JPMorgan Remains a Strong Buy
For this reason (among others) I never believed JPMorgan Chase
The results of this quarter notwithstanding, JPMorgan still has a strong business in investment banking, mortgages and retail banking. If the bank can continue to produce solid return on equity in the low-to-mid single-digits coupled with a discount rate of 9.5%, fair value on the stock can reach $55. Plus, given the potential for share buybacks over the next several quarters, along with an improving balance sheet, investors can still get a 20% premium just by being patient.
I won't disagree that the now-infamous London Whale trade has knocked some shine off JPMorgan's armor. But in these situations Wall Street has always had a very short memory as long as companies apologize with higher revenue and profits.

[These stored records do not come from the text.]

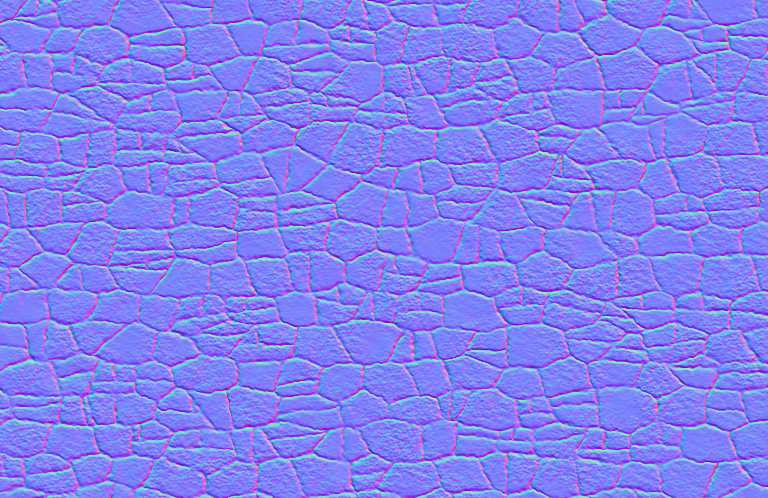
Reproduce this texture map procedurally as a WebGL 2 fragment shader.

```glsl
#version 300 es
precision highp float;
// Normal map of an irregular dry stone wall with ragged joints and grainy faces.

uniform vec2 u_resolution;
out vec4 fragColor;

// All lengths are fractions of the canvas height.
const vec2  CELL_SIZE     = vec2(0.092, 0.067); // mean stone before cutting
const vec2  CELL_JITTER   = vec2(0.74, 0.48);   // scatter of the stone centres
const vec2  METRIC        = vec2(1.0, 2.7);     // flattens the bed joints
const float SIZE_SPREAD   = 0.0034;             // random growth of stones
const float CUT_TEE       = 0.16;               // share cut into three
const float CUT_BED       = 0.33;               // share cut by a level joint
const float CUT_UPRIGHT   = 0.46;               // share cut by any joint
const float CUT_SLANT     = 0.40;
const float CORNER_ROUND  = 0.0017;
const float JOINT_WIDTH   = 0.0031;
const float JOINT_DEPTH   = 0.0039;
const float SHOULDER      = 0.25;               // soft fall towards the joints
const float GRAIN         = 0.0010;
const float SLOPE_STEP    = 0.0013;
const vec2  SLOPE_RIGHT_UP  = vec2(1.20, 1.02); // gain of right and up faces
const vec2  SLOPE_LEFT_DOWN = vec2(0.60, 0.85); // gain of left and down faces
const float SLOPE_SHEAR   = 0.25;               // turns right faces downward
const vec2  SLOPE_BIAS    = vec2(-0.03, 0.015);
const float BLUE_LEVEL    = 0.985;

float hash(vec2 p) {
    return fract(sin(dot(p, vec2(127.1, 311.7))) * 43758.5);
}

float noise(vec2 p) {
    vec2 i = floor(p), f = fract(p);
    f = f * f * (3.0 - 2.0 * f);
    return mix(mix(hash(i), hash(i + vec2(1, 0)), f.x),
               mix(hash(i + vec2(0, 1)), hash(i + vec2(1, 1)), f.x), f.y);
}

vec2 noise2(vec2 p) {
    return vec2(noise(p), noise(p + 37.3)) - 0.5;
}

// Centre of one stone; alternate rows are shifted by half a cell.
vec2 stoneCentre(vec2 id) {
    vec2 jitter = vec2(hash(id), hash(id + 19.7)) - 0.5;
    float stagger = 0.5 * mod(id.y, 2.0);
    return (id + 0.5 + vec2(stagger, 0.0) + CELL_JITTER * jitter) * CELL_SIZE;
}

// Weighted distance, so that stones differ in size but keep straight sides.
float stoneDistance(vec2 p, vec2 centre, vec2 id) {
    vec2 d = p - centre;
    return dot(d * d, METRIC) - SIZE_SPREAD * hash(id + 53.1);
}

// Distance to the joints that split some of the stones.
float cutDistance(vec2 local, vec2 id) {
    float kind = hash(id + 71.9);
    if (kind > CUT_UPRIGHT) return 1.0;
    float slant = CUT_SLANT * (hash(id + 83.3) - 0.5);
    float shift = 0.008 * (hash(id + 97.7) - 0.5);
    float bed = dot(local, normalize(vec2(slant, 1.0))) + shift;
    float upright = abs(dot(local, normalize(vec2(1.0, slant))) - shift);
    if (kind > CUT_BED) return upright;
    if (kind > CUT_TEE || bed < 0.0) return abs(bed);
    return min(bed, upright);
}

// Distance to the nearest joint, blended so that corners are rounded.
float jointDistance(vec2 p) {
    vec2 cell = floor(p / CELL_SIZE);
    vec2 ownId = cell, ownCentre = vec2(0.0);
    float own = 1e3;
    for (int y = -1; y <= 1; y++)
    for (int x = -2; x <= 1; x++) {
        vec2 id = cell + vec2(x, y);
        vec2 centre = stoneCentre(id);
        float d = stoneDistance(p, centre, id);
        if (d < own) { own = d; ownId = id; ownCentre = centre; }
    }
    float nearness = exp(-cutDistance(p - ownCentre, ownId) / CORNER_ROUND);
    for (int y = -2; y <= 2; y++)
    for (int x = -2; x <= 2; x++) {
        vec2 id = ownId + vec2(x, y);
        if (x == 0 && y == 0) continue;
        vec2 centre = stoneCentre(id);
        float gap = max(stoneDistance(p, centre, id) - own, 0.0);
        float edge = 0.5 * gap / length(METRIC * (centre - ownCentre));
        nearness += exp(-edge / CORNER_ROUND);
    }
    return max(-CORNER_ROUND * log(max(nearness, 1e-20)), 0.0);
}

// Fine, slightly slanted roughness of the stone faces.
float grainHeight(vec2 p) {
    vec2 q = mat2(0.85, 0.45, -0.60, 1.05) * p;
    float rough = mix(0.2, 2.0, noise(p * 16.0 + 5.0));
    return GRAIN * rough * (1.1 * noise(q * 225.0) + 1.5 * noise(q * 105.0 + 9.0))
         + GRAIN * 1.9 * noise(p * 36.0 + 3.0);
}

float wallHeight(vec2 p) {
    vec2 warped = p + 0.008 * noise2(p * 21.0) + 0.0045 * noise2(p * 66.0)
                + 0.0028 * noise2(p * 150.0);
    float width = JOINT_WIDTH * mix(0.7, 1.5, noise(p * 28.0 + 23.0));
    float edge = jointDistance(warped) / width;

    // Mortar fills the joints unevenly and breaks their lines.
    float depth = JOINT_DEPTH * mix(0.4, 1.5, noise(p * 46.0 + 11.0))
                * mix(0.6, 1.4, noise(p * 120.0 + 31.0));
    return grainHeight(p) - depth * (exp(-edge * edge) + SHOULDER * exp(-edge / 2.5));
}

void main() {
    vec2 p = gl_FragCoord.xy / u_resolution.y + vec2(3.0, 2.0);

    // Slope of the surface, steeper on the right and upper faces.
    float here = wallHeight(p);
    vec2 slope = vec2(here - wallHeight(p + vec2(SLOPE_STEP, 0.0)),
                      here - wallHeight(p + vec2(0.0, SLOPE_STEP))) / SLOPE_STEP;
    slope *= mix(SLOPE_LEFT_DOWN, SLOPE_RIGHT_UP, step(0.0, slope));
    slope.y -= SLOPE_SHEAR * slope.x;

    // Pack the unit normal into colour.
    vec3 normal = normalize(vec3(slope + SLOPE_BIAS, 1.0));
    fragColor = vec4((0.5 + 0.5 * normal) * vec3(1.0, 1.0, BLUE_LEVEL), 1.0);
}
```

With the stock up 27% for the year to date and trading at around $55 per share, it's safe to say that all is forgiven.
With the bank now producing fee income growth of more than 30%, there's no question that when compared to Bank of America
What's more, there are very few banks that can match JPMorgan's performance in terms of profitability and credit quality. I'm not suggesting the bank has fully recovered from recent operational deficits. But the recent 13% revenue growth and the better-than-expected performance from its trading business suggest that some of the bigger problems are now in the rear-view mirror.
What's more, I don't believe it makes sense to continue discounting JPMorgan's improvements in investment banking. Here again, while there still remains the risks from that side of the business, I can still appreciate that the bank is nonetheless making progress in other areas while it core business fully recovers.
The fact that overall lending has been weak across the entire sector is where JPMorgan's well-diversified operation becomes an asset. Other businesses are picking up the slack while loan growth slowly improves. In that regard, let's not pretend poor loan growth is just a JPMorgan-specific issue. That's not the case at all. Sluggish loan growth has also impacted upon other well-managed banks such as Wells Fargo